The commission grants across-the-board increases based on inflation. Beyond that, any of the state's 52 hospitals can ask for a raise in rates based on their own financial information.

The commission decides on rate requests after comparing the hospitals' charges to those at similar institutions.

Such individual rate reviews have been relatively rare. But in addition to those considered at yesterday's meeting, eight more are pending, Robert Murray, executive director of the commission, said.

Larry Lawrence, a longtime vice president of the Maryland Hospital Association, said the "unprecedented amount" of individual hospital reviews came because "for three years, rates were dramatically depressed."

Before that, he said, there were few reviews because, "Hospitals didn't find themselves in such a dire position."

Murray said the commission will also be seeking to identify hospitals that charge more than their peers, with the goal of ordering some rate cuts.
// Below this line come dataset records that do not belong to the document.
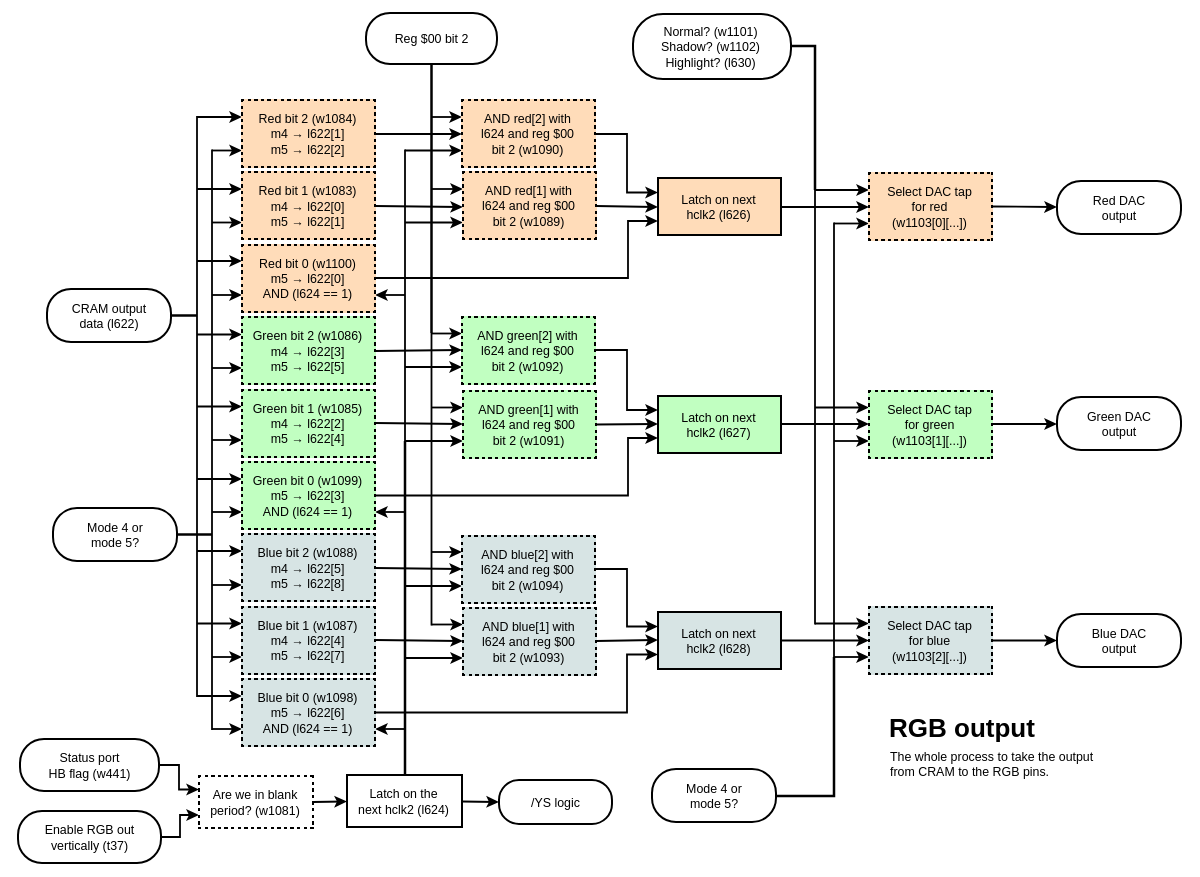
<!DOCTYPE html>
<html lang="en">
<head>
<meta charset="utf-8">
<title>RGB output</title>
<style>
:root {
  --ink: #000;
  --paper: #fff;
  --red: #ffdcb9;
  --green: #c1ffc1;
  --blue: #d7e4e4;
}
* { box-sizing: border-box; margin: 0; }
html, body { width: 1200px; height: 877px; overflow: hidden; background: var(--paper); }
.diagram {
  position: relative;
  width: 1200px;
  height: 877px;
  color: var(--ink);
  font: 12.4px/15.3px "Liberation Sans", Arial, sans-serif;
}
.wires { position: absolute; inset: 0; fill: none; stroke: var(--ink); stroke-width: 1.8; }
.wires .arrows { marker-end: url(#arrowhead); }
.wires .trunk { stroke-width: 2.5; }
.node {
  --fill: var(--paper);
  display: flex;
  align-items: center;
  justify-content: center;
  padding: 3px 2px 0 0;
  text-align: center;
  white-space: nowrap;
  background: var(--fill);
}
.placed { position: absolute; }
.red { --fill: var(--red); }
.green { --fill: var(--green); }
.blue { --fill: var(--blue); }
.logic {
  --across: repeating-linear-gradient(90deg, var(--ink) 0 3.4px, transparent 3.4px 6.6px);
  --down: repeating-linear-gradient(180deg, var(--ink) 0 3.4px, transparent 3.4px 6.6px);
  background:
    var(--across) top / 100% 2px no-repeat,
    var(--across) bottom / 100% 2px no-repeat,
    var(--down) left / 2px 100% no-repeat,
    var(--down) right / 2px 100% no-repeat,
    var(--fill);
}
.latch { border: 2px solid var(--ink); }
.terminal { border: 2px solid var(--ink); border-radius: 25px; padding: 3px 0 0; }
.bits {
  position: absolute;
  left: 241px;
  top: 99px;
  width: 135px;
  display: flex;
  flex-direction: column;
  gap: 3.4px;
}
.bits .node { height: 69px; flex: none; }
.gate { width: 135px; height: 69px; }
.channel-latch { left: 657px; width: 125px; height: 59px; }
.select { left: 868px; width: 125px; height: 69px; }
.output { left: 1056px; width: 126px; height: 55px; }
.caption { position: absolute; left: 889px; top: 713px; }
.caption h1 { font-size: 26px; line-height: 31px; white-space: nowrap; }
.caption p { margin: 6px 0 0 1px; white-space: nowrap; }
</style>
</head>
<body>
<main class="diagram">
  <svg class="wires" width="1200" height="877" viewBox="0 0 1200 877" aria-hidden="true">
    <defs>
      <marker id="arrowhead" markerUnits="userSpaceOnUse" markerWidth="14" markerHeight="14" refX="10" refY="7" orient="auto">
        <path d="M0 1L13 7L0 13L3 7Z" fill="#000" stroke="none"/>
      </marker>
    </defs>

    <g class="trunk">
      <path d="M171 315.5H197"/>
      <path d="M177 534.5H212"/>
      <path d="M431.5 64V333"/>
      <path d="M405 775V441"/>
      <path d="M791 46H815V190"/>
      <path d="M776 796H834V657"/>
    </g>
    <path d="M197 116V697"/>
    <path d="M212 149.6V730"/>
    <path d="M431.5 333V625.4"/>
    <path d="M405 441V149.6"/>
    <path d="M815 190V624.4"/>
    <path d="M834 657V222.6"/>

    <g class="arrows" id="cram-data">
      <path d="M197 117H239"/><path d="M197 189H239"/><path d="M197 261H239"/>
      <path d="M197 334.5H239"/><path d="M197 406.5H239"/><path d="M197 479H239"/>
      <path d="M197 551H239"/><path d="M197 623.5H239"/><path d="M197 696H239"/>
    </g>
    <g class="arrows" id="mode-select">
      <path d="M212 150.5H239"/><path d="M212 222.5H239"/><path d="M212 295H239"/>
      <path d="M212 368H239"/><path d="M212 440H239"/><path d="M212 512H239"/>
      <path d="M212 585H239"/><path d="M212 657H239"/><path d="M212 729H239"/>
    </g>
    <g class="arrows" id="bits-to-gates">
      <path d="M375 134H459"/><path d="M375 206L460 207"/>
      <path d="M375 351L459 350"/><path d="M375 423L460 424"/>
      <path d="M375 568L459 569"/><path d="M375 640L460 641"/>
    </g>
    <g class="arrows" id="register-bit">
      <path d="M431.5 117H459"/><path d="M431.5 189H460"/>
      <path d="M431.5 333.5H459"/><path d="M431.5 407.5H460"/>
      <path d="M431.5 552H459"/><path d="M431.5 624.5H460"/>
    </g>
    <g class="arrows" id="blank-flag">
      <path d="M405 150.5H459"/><path d="M405 222.5H460"/>
      <path d="M405 367H459"/><path d="M405 441H460"/>
      <path d="M405 586H459"/><path d="M405 658H460"/>
      <path d="M405 295H378"/><path d="M405 512H378"/><path d="M405 729H378"/>
    </g>
    <g class="arrows" id="into-latches">
      <path d="M595 134H627V192.5H655"/><path d="M596 206L655 207"/><path d="M375 278H628V221H655"/>
      <path d="M595 350H627V410H655"/><path d="M596 424.5L655 424"/><path d="M375 495.5H628V438H655"/>
      <path d="M595 569H627V626.5H655"/><path d="M596 641L655 640"/><path d="M375 712.5H627V654.5H655"/>
    </g>
    <g class="arrows" id="into-selectors">
      <path d="M781 207H866"/><path d="M781 424H866"/><path d="M781 640.5H866"/>
      <path d="M815 190H866"/><path d="M815 407.5H866"/><path d="M815 623.5H866"/>
      <path d="M834 223.5H866"/><path d="M834 441H866"/><path d="M834 657H866"/>
    </g>
    <g class="arrows" id="to-outputs">
      <path d="M992 206.5L1054 207"/><path d="M992 424H1054"/><path d="M992 640.5H1054"/>
    </g>
    <g class="arrows" id="blanking">
      <path d="M159 765H179V789.5H196"/><path d="M161 837H180V815H196"/>
      <path d="M313 802L344 801.5"/><path d="M462 801.5L496 802"/>
    </g>
  </svg>

  <div class="node terminal placed" style="left:365px;top:12px;width:133px;height:53px">Reg $00 bit 2</div>
  <div class="node terminal placed" style="left:632px;top:13px;width:160px;height:67px;border-radius:31px;padding-right:3px">Normal? (w1101)<br>Shadow? (w1102)<br>Highlight? (l630)</div>
  <div class="node terminal placed" style="left:46px;top:288px;width:126px;height:55px">CRAM output<br>data (l622)</div>
  <div class="node terminal placed" style="left:52px;top:507px;width:126px;height:55px">Mode 4 or<br>mode 5?</div>

  <section class="bits">
    <div class="node logic red">Red bit 2 (w1084)<br>m4 → l622[1]<br>m5 → l622[2]</div>
    <div class="node logic red">Red bit 1 (w1083)<br>m4 → l622[0]<br>m5 → l622[1]</div>
    <div class="node logic red">Red bit 0 (w1100)<br>m5 → l622[0]<br>AND (l624 == 1)</div>
    <div class="node logic green">Green bit 2 (w1086)<br>m4 → l622[3]<br>m5 → l622[5]</div>
    <div class="node logic green">Green bit 1 (w1085)<br>m4 → l622[2]<br>m5 → l622[4]</div>
    <div class="node logic green">Green bit 0 (w1099)<br>m5 → l622[3]<br>AND (l624 == 1)</div>
    <div class="node logic blue">Blue bit 2 (w1088)<br>m4 → l622[5]<br>m5 → l622[8]</div>
    <div class="node logic blue">Blue bit 1 (w1087)<br>m4 → l622[4]<br>m5 → l622[7]</div>
    <div class="node logic blue">Blue bit 0 (w1098)<br>m5 → l622[6]<br>AND (l624 == 1)</div>
  </section>

  <div class="node logic gate placed red" style="left:461px;top:99px">AND red[2] with<br>l624 and reg $00<br>bit 2 (w1090)</div>
  <div class="node logic gate placed red" style="left:462px;top:171px">AND red[1] with<br>l624 and reg $00<br>bit 2 (w1089)</div>
  <div class="node logic gate placed green" style="left:461px;top:316px">AND green[2] with<br>l624 and reg $00<br>bit 2 (w1092)</div>
  <div class="node logic gate placed green" style="left:462px;top:390px">AND green[1] with<br>l624 and reg $00<br>bit 2 (w1091)</div>
  <div class="node logic gate placed blue" style="left:461px;top:535px">AND blue[2] with<br>l624 and reg $00<br>bit 2 (w1094)</div>
  <div class="node logic gate placed blue" style="left:462px;top:607px">AND blue[1] with<br>l624 and reg $00<br>bit 2 (w1093)</div>

  <div class="node latch channel-latch placed red" style="top:177px">Latch on next<br>hclk2 (l626)</div>
  <div class="node latch channel-latch placed green" style="top:395px">Latch on next<br>hclk2 (l627)</div>
  <div class="node latch channel-latch placed blue" style="top:611px">Latch on next<br>hclk2 (l628)</div>

  <div class="node logic select placed red" style="top:172px">Select DAC tap<br>for red<br>(w1103[0][...])</div>
  <div class="node logic select placed green" style="top:390px">Select DAC tap<br>for green<br>(w1103[1][...])</div>
  <div class="node logic select placed blue" style="top:606px">Select DAC tap<br>for blue<br>(w1103[2][...])</div>

  <div class="node terminal output placed" style="top:180px">Red DAC<br>output</div>
  <div class="node terminal output placed" style="top:396px">Green DAC<br>output</div>
  <div class="node terminal output placed" style="top:613px">Blue DAC<br>output</div>

  <div class="node terminal placed" style="left:19px;top:738px;width:141px;height:54px">Status port<br>HB flag (w441)</div>
  <div class="node terminal placed" style="left:17px;top:810px;width:145px;height:54px">Enable RGB out<br>vertically (t37)</div>
  <div class="node logic placed" style="left:198px;top:775px;width:116px;height:54px">Are we in blank<br>period? (w1081)</div>
  <div class="node latch placed" style="left:346px;top:774px;width:117px;height:54px">Latch on the<br>next hclk2 (l624)</div>
  <div class="node terminal placed" style="left:498px;top:779px;width:115px;height:46px;border-radius:21px">/YS logic</div>
  <div class="node terminal placed" style="left:651px;top:768px;width:126px;height:55px">Mode 4 or<br>mode 5?</div>

  <header class="caption">
    <h1>RGB output</h1>
    <p>The whole process to take the output<br>from CRAM to the RGB pins.</p>
  </header>
</main>
</body>
</html>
Given that, he said, hospitals should still be able to get an increase next year, although perhaps somewhat smaller than the rate of inflation.

In yesterday's actions, Hopkins got a 2.4 percent rate increase on top of a 1.1 percent temporary increase granted in April.

Murray said Hopkins should receive at least as much as the two temporary increases when it completes an application seeking a 7 percent boost this year and another 7 percent next year.

The temporary rates will remain in effect until the commission reviews the application for a permanent rate change, a process likely to take a few months.

The commission also agreed to let Upper Chesapeake retain a 5.7 percent temporary rate increase granted in May. That means the new hospital in Bel Air will be charging 3 percent above the average of its peer group for the next two years, to cover additional costs related to its move from Fallston and to a higher-than-expected patient load.

About a third of the amount charged over-average would be paid back in lower rates over the next few years.

Also approved was a 1.23 percent increase over current rates for Harford Memorial Hospital in Havre de Grace.

Lyle Sheldon, chief executive of Upper Chesapeake Health, which operates both Harford County hospitals, said the rate increases, plus cost reductions that included eliminating 158 jobs, should allow the hospital system to return to the black.

Memorial Hospital at Easton received a 2.33 percent increase. Dorchester General Hospital, in Cambridge, got an additional 1.96 percent.

Baltimore Sun Articles
|
|
|
Please note the green-lined linked article text has been applied commercially without any involvement from our newsroom editors, reporters or any other editorial staff.